- Early to the digital market. Although Magic Online already existed, it didn’t have a UI that could attract anyone except veteran MTG players. Magic Online was basically created for tabletop Magic players who wanted to play more Magic. It was not created for non-CCG players who wanted to try Magic. Consequently, Hearthstone took the digital CCG experience to a new level, so much so that it might as well be called first to the digital market.
- Used an already established “IP”. The World of Warcraft universe was already highly mature through the Warcraft franchise.
- Marketed to an existing, massive fanbase. Blizzard had no shortage of gamers it could market Hearthstone to immediately.
- Offered a CCG that appealed to the masses. Hearthstone is basically a dumbed-down version of Magic. When you’re marketing to millions of teenagers and casual gamers, that can draw in many players to the genre that wouldn’t join otherwise.
Two other DCCGs that have caught on with moderate success are Gwent: the Witcher Card Game and Legends of Runeterra. Aside from both having beautiful interfaces, they had the luxury of being marketed to fans of an already existing, massive franchises. DCCGs that have also had moderate success without an existing franchise include Hex: Shards of Fate, Eternal CCG, Shadowverse, and Duelyst.
Perhaps the most famous DCCG failure is Artifact, Valve’s short-lived entry into the genre, due to a combination of bad business model and excessive complexity.
The Common Alternative: The Expandable Card Game
Now that I’ve hopefully convinced you that CCGs are a dead end (unless you’re a massive company), I want to remind you that you do not need to use the CCG business model to create an enjoyable card game. Enter the Expandable Card Game. ECGs refer to any type of card game that doesn’t assign a rarity to each card and doesn’t sell its cards in randomized lots. ECG is not a popular term but it still accurately describes games like Dominion or the “Living Card Games” published by Fantasy Flight Games.
Although ECGs have had a lot of success, no ECG has reached the levels of success of the Big Three. I think this is a commentary on how powerful the CCG model is: even though it is exploitative, players love the dopamine rush associated with gambling, and they also love the idea that their cards might have value on the secondary market. On a positive note, ECGs can be adapted more easily for casual audiences and therefore may not require such a large budget upfront. ECGs are certainly a more friendly model for card game designers who want to find a niche among the Big Three and Hearthstone.
Uncharted Territory: The Versioned Card Game
Another alternative to both the CCG and the ECG is the Versioned Card Game (VCG). This is a business model that I’m exploring in Legacy’s Allure, the game I’m developing. The core idea is that the game is released in versions (or editions), with new versions updating existing cards rather than simply adding more cards. This model is best-suited for competitive play, since it makes balancing easier, removes power creep, and minimizes “card glut” — the tendency for CCGs to overwhelm players with new cards.
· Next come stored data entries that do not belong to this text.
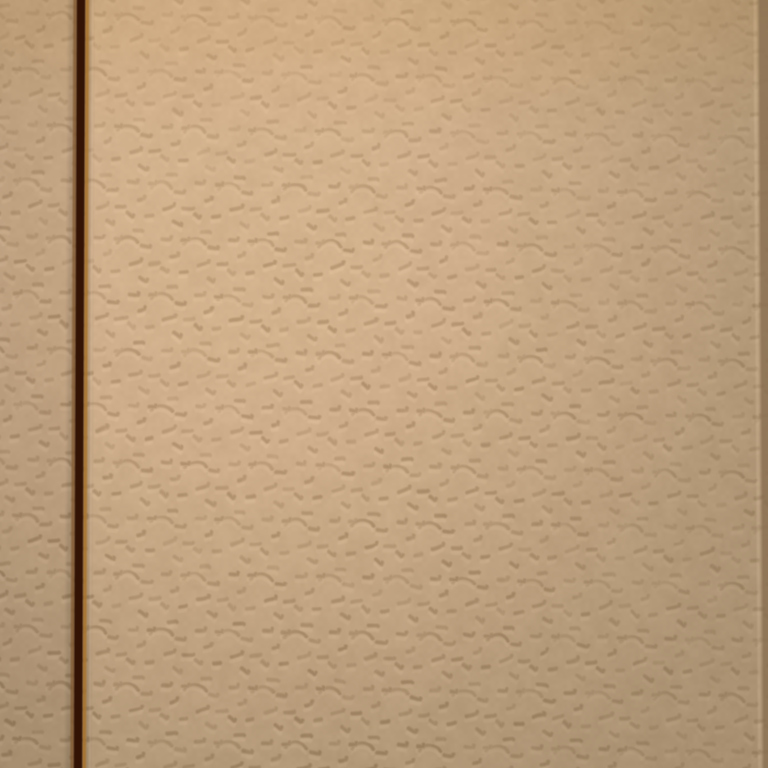
This texture is drawn by a three.js fragment shader. Its source:

```glsl
varying vec2 vUv;

// Panel colours
const vec3 LIT = vec3(0.825, 0.695, 0.555);
const vec3 SHADED = vec3(0.660, 0.565, 0.440);
const vec3 TOP_TINT = vec3(1.0, 0.985, 0.94);
const vec3 MARK_DEPTH = vec3(0.105, 0.105, 0.105);
const vec3 GROOVE_DARK = vec3(0.20, 0.075, 0.01);
const vec3 GROOVE_BROWN = vec3(0.50, 0.34, 0.18);
const vec3 GROOVE_GOLD = vec3(0.66, 0.45, 0.17);
const vec3 EDGE_DARK = vec3(0.53, 0.43, 0.31);

// Embossed pattern, staggered lattice
const vec2 CELL = vec2(0.0875, 0.0727);
const vec2 ARC_ORIGIN = vec2(0.385, 0.603);
const float ROW_SLOPE = 0.018;
const float ARC_RADIUS = 0.0145;
const float ARC_FLATTEN = 1.25;
const float ARC_SPAN = 1.2;
const int MARKS = 10;
const float MARK_HALF = 0.0048;
const float STROKE = 0.0012;
const float SOFTNESS = 0.0034;

// Lighting and joints
const vec2 LIGHT_POS = vec2(0.33, 0.72);
const float GROOVE_X = 0.1015;
const float GROOVE_LEAN = 0.004;
const float RIGHT_EDGE = 0.992;

float hash(vec2 p) {
  vec3 q = fract(vec3(p.xyx) * 0.1031);
  q += dot(q, q.yzx + 33.33);
  return fract((q.x + q.y) * q.z);
}

float noise(vec2 p) {
  vec2 i = floor(p), f = fract(p);
  f = f * f * (3.0 - 2.0 * f);
  return mix(mix(hash(i), hash(i + vec2(1, 0)), f.x),
             mix(hash(i + vec2(0, 1)), hash(i + vec2(1, 1)), f.x), f.y);
}

float segment(vec2 p, vec2 a, vec2 b) {
  vec2 ab = b - a;
  return length(p - a - ab * clamp(dot(p - a, ab) / dot(ab, ab), 0.0, 1.0));
}

float arcDistance(vec2 p) {
  p = vec2(abs(p.x), p.y * ARC_FLATTEN);
  vec2 tip = vec2(sin(ARC_SPAN), cos(ARC_SPAN));
  return tip.y * p.x > tip.x * p.y ? length(p - tip * ARC_RADIUS) : abs(length(p) - ARC_RADIUS);
}

float stroke(float d) {
  return 1.0 - smoothstep(STROKE * 0.3, STROKE + SOFTNESS, d);
}

float band(float x, float centre, float halfWidth, float soft) {
  return 1.0 - smoothstep(halfWidth - soft, halfWidth + soft, abs(x - centre));
}

// One arc plus scattered hooked dashes in each sheared lattice cell
float relief(vec2 uv) {
  vec2 p = uv - ARC_ORIGIN;
  p.y += ROW_SLOPE * p.x;
  p += 0.003 * (vec2(noise(uv * 60.0), noise(uv * 60.0 + 31.0)) - 0.5);
  vec2 q = vec2(p.x / CELL.x - 0.5 * p.y / CELL.y, p.y / CELL.y);
  float depth = 0.0;
  for (int i = 0; i <= MARKS; i++) {
    float n = float(i);
    vec2 d = q - fract(n * vec2(0.7549, 0.5698));
    vec2 id = floor(d + 0.5);
    d -= id;
    vec2 v = vec2(d.x + 0.5 * d.y, d.y) * CELL;
    float strength = mix(0.5, 1.0, hash(id + 50.0 + n * 7.0));
    float dist;
    if (i == 0) {
      dist = arcDistance(v);
      strength *= 0.85 + 12.0 * v.x;
    } else {
      float tilt = (hash(vec2(n, 4.0)) - 0.65) * 1.3;
      vec2 tip = MARK_HALF * mix(0.6, 1.4, hash(vec2(n, 9.0))) * vec2(cos(tilt), sin(tilt));
      float hook = MARK_HALF * 1.1 * (hash(vec2(n, 15.0)) - 0.4);
      dist = min(segment(v, -tip, tip), segment(v, tip, tip + vec2(0.001, hook)));
    }
    depth = max(depth, strength * stroke(dist));
  }
  return depth;
}

void main() {
  vec2 uv = vUv;
  float light = 1.0 - smoothstep(0.1, 0.95, length((uv - LIGHT_POS) * vec2(1.0, 0.9)));
  vec3 color = mix(SHADED, LIT, light);
  color *= mix(vec3(1.0), TOP_TINT, smoothstep(0.8, 1.0, uv.y));

  // Soft mottling and emboss, fainter toward the top and right
  color += 0.020 * (noise(uv * 55.0) - 0.5) + 0.016 * (noise(uv * 170.0) - 0.5);
  float fade = (1.0 - 0.4 * smoothstep(0.6, 1.0, uv.y)) * (1.0 - 0.35 * smoothstep(0.5, 1.0, uv.x));
  float emboss = relief(uv) - 0.3 * relief(uv + vec2(0.001, 0.006));
  color -= MARK_DEPTH * emboss * fade;

  // Groove between the panels
  float x = uv.x - GROOVE_X - GROOVE_LEAN * uv.y;
  color *= mix(0.94, 1.0, smoothstep(-0.006, 0.006, x));
  color *= 1.0 - 0.10 * band(x, 0.0, 0.016, 0.004);
  color = mix(color, GROOVE_BROWN, 0.75 * band(x, -0.0075, 0.0025, 0.002));
  color = mix(color, GROOVE_GOLD, 0.85 * band(x, 0.0080, 0.0025, 0.002));
  color = mix(color, GROOVE_DARK, band(x, 0.0, 0.0055, 0.0018));
  color += 0.04 * band(x, 0.0150, 0.0015, 0.0015);

  // Raised right border and the shadow beyond it
  float edge = uv.x - RIGHT_EDGE + 0.006 * uv.y;
  color += 0.045 * band(edge, -0.003, 0.002, 0.002);
  color = mix(color, EDGE_DARK, 0.75 * smoothstep(-0.001, 0.004, edge));

  gl_FragColor = vec4(color, 1.0);
}
```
The downside is that versioned cards are guaranteed to have no secondary market value since they’ll be obsolete at the end of each competitive season.
- Take Dominion, for example, which is probably the most popular card game of the past two decades that isn’t a CCG. Dominion could use this model: You buy a starter kit with 10 random stacks of identical cards plus victory and gold cards. If you wanted to expand your available stacks, you’d have to buy booster packs of random stacks. This CCG model would not have changed how the game is played. Likewise, Magic cards could be sold without any rarity system or randomized lots using an ECG model, and this would not have changed how Magic is played.